Don't Choose a Problem Tree
Don't Plant Too Close to a Building
Plant a tree with its mature size in mind. Many arborists suggest planting a tree no closer to a structure than one-half of its expected mature canopy spread. Tree roots and branches need space. Pruning a tree planted too close to a structure to keep it from damaging your roof, foundation or siding can damage or disfigure the tree. Also, some trees develop large surface roots that can crack or lift driveways, patios and sidewalks. If that's a concern, plant well away from these surfaces or choose a tree less likely to produce above-ground roots. Also, watch out for overhead power lines—most shade trees will grow at least to the height of residential power lines. Choose shorter, ornamental trees for these areas.
Check Your Soil Before Watering and Water Carefully
There's no magic formula for how much water to give your tree in its first year, so don't rely on a “rule of thumb” for watering. Too little water can kill a tree. But overwatering in clay soil can cause root rot, which can also kill a tree. You'll need to water your new tree until the root system is well established. The right amount of water depends on the weather conditions, your soil and the planting site. The most reliable method for knowing when to water is to stick a popsicle stick (or your finger) 2 to 3 in. into the ground. If the soil is damp down 3 in., you're giving it enough water. If not, water once or twice a day—whatever's needed to keep the soil damp but not saturated around the root-ball. Allow the soil's surface to begin to dry out between waterings.

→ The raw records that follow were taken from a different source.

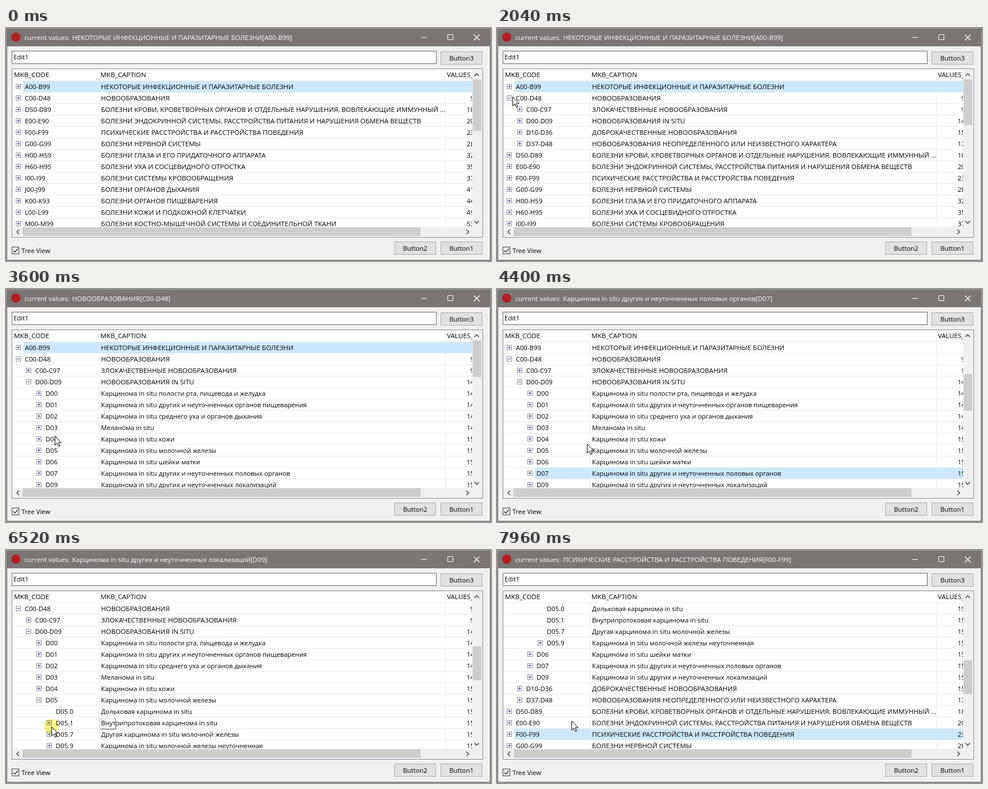
Animation, 847 px wide and 408 px high, one loop 8 s. Source, as an HTML page:

```html
<!DOCTYPE html>
<html lang="ru">
<head>
<meta charset="utf-8">
<title>Tree View</title>
<style>
  html, body { margin: 0; width: 100%; height: 100%; overflow: hidden; background: #f0f0f0; }
  svg { display: block; width: 847px; height: 408px; }
  text { font-family: "Open Sans", "Noto Sans", sans-serif; font-size: 11.3px; fill: #000; white-space: pre; }
  .caps { font-size: 11.65px; }
  .title text { fill: #fff; font-size: 11.5px; }
  .mid { text-anchor: middle; }
  .end { text-anchor: end; }
  rect, .grid { shape-rendering: crispEdges; }
  .grid { stroke: #ebebeb; fill: none; }
  .chevron { stroke: #505050; stroke-width: 1.6; fill: none; }
  .button rect { fill: #e1e1e1; stroke: #adadad; }
  .bar { fill: #f0f0f0; }
  .thumb { fill: #cdcdcd; }
</style>
</head>
<body>
<svg viewBox="0 0 847 408">
  <defs>
    <clipPath id="view"><rect x="12" y="73" width="802" height="275"/></clipPath>
  </defs>
  <rect width="847" height="408" fill="#a5a2a1"/>
  <rect x="1" y="1" width="845" height="406" fill="#6b6665"/>
  <rect x="1" y="1" width="845" height="31" fill="#7b7574"/>
  <rect x="2" y="32" width="843" height="374" fill="#f0f0f0"/>

  <g class="title">
    <circle cx="17" cy="16" r="8" fill="#b01f24"/>
    <text x="32" y="21">current values:</text>
    <text id="title" x="115.5" y="21"></text>
    <path d="M725 16.5H735M771.5 11.5H780.5V20.5H771.5Z" fill="none" stroke="#fff"/>
    <path d="M817 11.5L827 21.5M827 11.5L817 21.5" fill="none" stroke="#fff" stroke-width="1.3"/>
  </g>

  <rect x="10.5" y="40.5" width="741" height="22" fill="#fff" stroke="#6a6a6a"/>
  <text x="13" y="55">Edit1</text>
  <g id="buttons"></g>

  <rect x="10.5" y="71.5" width="822" height="295" fill="#fff" stroke="#828790"/>
  <g clip-path="url(#view)">
    <path id="lines" class="grid"/>
    <text class="caps" x="14" y="86">MKB_CODE</text>
    <text class="caps" x="165" y="86">MKB_CAPTION</text>
    <text class="caps" x="770" y="86">VALUES_</text>
    <g id="rows"></g>
    <g id="hint">
      <rect x="163.5" y="295.5" width="27" height="17" fill="none" stroke="#d8d8d8"/>
      <path d="M191.5 296V313.5H164" fill="none" stroke="#858585"/>
      <path d="M192.5 299V314.5H167" fill="none" stroke="#c4c4c4"/>
    </g>
  </g>

  <rect class="bar" x="814" y="73" width="17" height="292"/>
  <rect class="bar" x="12" y="348" width="819" height="17"/>
  <rect class="thumb" x="29" y="349" width="695" height="15"/>
  <rect class="thumb" id="thumb" x="815" width="15"/>
  <path class="chevron" d="M818 84L822 80 826 84M818 338L822 342 826 338M23 353L19 357 23 361M804 353L808 357 804 361"/>

  <rect x="10.5" y="383.5" width="12" height="12" fill="#fff" stroke="#333"/>
  <path d="M12.8 389.5L15.6 392.5 20.8 386.3" fill="none" stroke="#222" stroke-width="1.4"/>
  <text x="27" y="394">Tree View</text>

  <circle id="click" r="13" fill="#fdf05a" style="mix-blend-mode:multiply"/>
  <path id="cursor" d="M.5 .5V16.5L4.2 13 6.8 18.7 9.2 17.7 6.7 12.1H11.6Z" fill="#fff" stroke="#000"/>
</svg>
<script>
const LOOP = 8000, TICK = 40;
const $ = id => document.getElementById(id);

const row = (level, code, caption, value, times = {}) =>
  ({ level, code, caption, value, from: 0, open: Infinity, leaf: Infinity, ...times });
const inSitu = (code, rest, value, times) =>
  row(2, code, 'Карцинома in situ ' + rest, value, { from: 2960, ...times });
const breast = (code, caption, leaf = Infinity) => row(3, code, caption, 15, { from: 5240, leaf });

const tree = [
  row(0, 'A00-B99', 'НЕКОТОРЫЕ ИНФЕКЦИОННЫЕ И ПАРАЗИТАРНЫЕ БОЛЕЗНИ', ''),
  row(0, 'C00-D48', 'НОВООБРАЗОВАНИЯ', 9, { open: 1960 }),
  row(1, 'C00-C97', 'ЗЛОКАЧЕСТВЕННЫЕ НОВООБРАЗОВАНИЯ', 9, { from: 1960 }),
  row(1, 'D00-D09', 'НОВООБРАЗОВАНИЯ IN SITU', 14, { from: 1960, open: 2960 }),
  inSitu('D00', 'полости рта, пищевода и желудка', 14),
  inSitu('D01', 'других и неуточненных органов пищеварения', 14),
  inSitu('D02', 'среднего уха и органов дыхания', 14),
  row(2, 'D03', 'Меланома in situ', 14, { from: 2960 }),
  inSitu('D04', 'кожи', 15),
  inSitu('D05', 'молочной железы', 15, { open: 5240 }),
  breast('D05.0', 'Дольковая карцинома in situ', 6280),
  breast('D05.1', 'Внутрипротоковая карцинома in situ', 6560),
  breast('D05.7', 'Другая карцинома in situ молочной железы', 7080),
  breast('D05.9', 'Карцинома in situ молочной железы неуточненная'),
  inSitu('D06', 'шейки матки', 15),
  inSitu('D07', 'других и неуточненных половых органов', 15),
  inSitu('D09', 'других и неуточненных локализаций', 15),
  row(1, 'D10-D36', 'ДОБРОКАЧЕСТВЕННЫЕ НОВООБРАЗОВАНИЯ', 15, { from: 1960 }),
  row(1, 'D37-D48', 'НОВООБРАЗОВАНИЯ НЕОПРЕДЕЛЕННОГО ИЛИ НЕИЗВЕСТНОГО ХАРАКТЕРА', 17, { from: 1960 }),
  row(0, 'D50-D89', 'БОЛЕЗНИ КРОВИ, КРОВЕТВОРНЫХ ОРГАНОВ И ОТДЕЛЬНЫЕ НАРУШЕНИЯ, ВОВЛЕКАЮЩИЕ ИММУННЫЙ ...', 18),
  row(0, 'E00-E90', 'БОЛЕЗНИ ЭНДОКРИННОЙ СИСТЕМЫ, РАССТРОЙСТВА ПИТАНИЯ И НАРУШЕНИЯ ОБМЕНА ВЕЩЕСТВ', 20),
  row(0, 'F00-F99', 'ПСИХИЧЕСКИЕ РАССТРОЙСТВА И РАССТРОЙСТВА ПОВЕДЕНИЯ', 23),
  row(0, 'G00-G99', 'БОЛЕЗНИ НЕРВНОЙ СИСТЕМЫ', 28),
  row(0, 'H00-H59', 'БОЛЕЗНИ ГЛАЗА И ЕГО ПРИДАТОЧНОГО АППАРАТА', 32),
  row(0, 'H60-H95', 'БОЛЕЗНИ УХА И СОСЦЕВИДНОГО ОТРОСТКА', 35),
  row(0, 'I00-I99', 'БОЛЕЗНИ СИСТЕМЫ КРОВООБРАЩЕНИЯ', 37),
  row(0, 'J00-J99', 'БОЛЕЗНИ ОРГАНОВ ДЫХАНИЯ', 41),
  row(0, 'K00-K93', 'БОЛЕЗНИ ОРГАНОВ ПИЩЕВАРЕНИЯ', 44),
  row(0, 'L00-L99', 'БОЛЕЗНИ КОЖИ И ПОДКОЖНОЙ КЛЕТЧАТКИ', 49),
  row(0, 'M00-M99', 'БОЛЕЗНИ КОСТНО-МЫШЕЧНОЙ СИСТЕМЫ И СОЕДИНИТЕЛЬНОЙ ТКАНИ', 53)
];
const HIDDEN_BELOW = 8;   // chapters after the last listed one
const PAGE = 12, TRACK = 241;
const walk = tree.filter(r => r.level < 3);

// The title briefly follows a node other than the selected one.
const peeks = [[2880, 3200, 'D00-D09'], [3600, 3680, 'C00-D48'], [5080, 5480, 'D05'], [7040, 7280, 'D05.7']];

const clicks = [1880, 2880, 5080, 6240, 6420, 7000];

// time, x, y of the pointer tip
const path = [
  [520, 404, 396], [880, 173, 163], [1120, 173, 163], [1880, 27, 124], [1960, 27, 121],
  [2040, 27, 120], [2760, 42, 163], [3400, 42, 163], [3600, 85, 257], [3880, 85, 257],
  [4400, 157, 271], [4680, 112, 266], [4880, 60, 262], [5240, 60, 262], [5560, 68, 268],
  [6040, 68, 268], [6200, 79, 287], [6280, 79, 288], [6440, 79, 309], [6560, 79, 309],
  [6800, 79, 317], [6960, 78, 325], [7160, 78, 327], [7520, 130, 299]
];

function pointerAt(t) {
  const next = path.findIndex(p => p[0] > t);
  if (next < 0) return path[path.length - 1].slice(1);
  const [t0, x0, y0] = path[next - 1], [t1, x1, y1] = path[next];
  const u = (t - t0) / (t1 - t0), k = u * u * (3 - 2 * u);
  return [x0 + (x1 - x0) * k, y0 + (y1 - y0) * k];
}

// How often the Down key has moved the selection.
function stepsAt(t) {
  if (t < 3680) return 0;
  if (t < 3880) return 1;
  if (t < 7760) return Math.min(12, 2 + Math.floor((t - 3880) / 57));
  return 13 + Math.floor((t - 7760) / 50);
}

const capsClass = s => s === s.toUpperCase() ? 'caps' : '';

function rowMarkup(r, i, t, selected) {
  const y = 93 + 20 * i, shift = 18 * r.level, x = 17.5 + shift;
  const highlight = r === selected
    ? `<rect x="${30 + shift}" y="${y}" width="${784 - shift}" height="19" fill="#cce8ff"/>` : '';
  const sign = t < r.open ? `M${x + 4} ${y + 7}v5` : '';
  const icon = t < r.leaf
    ? `<rect x="${x}" y="${y + 5.5}" width="8" height="8" rx="1" fill="#f8f8f8" stroke="#959595"/>
       <path d="M${x + 1.5} ${y + 9.5}h5${sign}" stroke="#3c4f91" shape-rendering="crispEdges"/>` : '';
  return `${highlight}${icon}
    <text x="${33 + shift}" y="${y + 14}">${r.code}</text>
    <text class="${capsClass(r.caption)}" x="166" y="${y + 14}">${r.caption}</text>
    <text class="end" x="817.5" y="${y + 14}">${r.value}</text>`;
}

function draw(t) {
  const rows = tree.filter(r => t >= r.from);
  const steps = stepsAt(t), selected = walk[steps], index = rows.indexOf(selected);
  const top = steps <= 12 ? Math.max(0, steps - 11) : index - 11;
  $('rows').innerHTML = rows.slice(top, top + 13).map((r, i) => rowMarkup(r, i, t, selected)).join('');

  const peek = peeks.find(([a, b]) => t >= a && t < b);
  const current = peek ? tree.find(r => r.code === peek[2]) : selected;
  $('title').textContent = `${current.caption}[${current.code}]`;

  const unit = TRACK / (rows.length + HIDDEN_BELOW + PAGE - 1);
  $('thumb').setAttribute('y', Math.round(90 + unit * index));
  $('thumb').setAttribute('height', Math.round(unit * PAGE));

  const shown = t >= path[0][0];
  $('cursor').style.display = shown ? '' : 'none';
  const [x, y] = shown ? pointerAt(t).map(Math.round) : [0, 0];
  $('cursor').setAttribute('transform', `translate(${x} ${y})`);
  $('click').setAttribute('transform', `translate(${x} ${y})`);
  const age = Math.min(...clicks.filter(c => c <= t).map(c => t - c));
  $('click').style.opacity = age < 160 ? Math.min(1, (160 - age) / 80) : 0;
  $('hint').style.display = t >= 6440 && t < 6600 ? '' : 'none';
}

$('buttons').innerHTML = [['Button3', 759, 41], ['Button2', 678, 374], ['Button1', 759, 374]]
  .map(([label, x, y]) => `<g class="button"><rect x="${x + .5}" y="${y + .5}" width="72" height="22"/>
    <text class="mid" x="${x + 36.5}" y="${y + 16}">${label}</text></g>`).join('');
$('lines').setAttribute('d', 'M162.5 72V348M767.5 72V348' +
  Array.from({ length: 13 }, (_, i) => `M11 ${92.5 + 20 * i}H815`).join(''));

const start = performance.now();
let last = -1;
function frame() {
  const t = Math.floor(((performance.now() - start) % LOOP) / TICK) * TICK;
  if (t !== last) draw(last = t);
  requestAnimationFrame(frame);
}
frame();
</script>
</body>
</html>
```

For the first few weeks, you may have to water every few days depending on the weather. After that, longer (deeper), less frequent watering is much better than shorter (quicker), frequent watering. To help the tree create deep roots to resist drought and wind, encircle it with a soaker hose a few feet out from the trunk and run it on a trickle for an hour.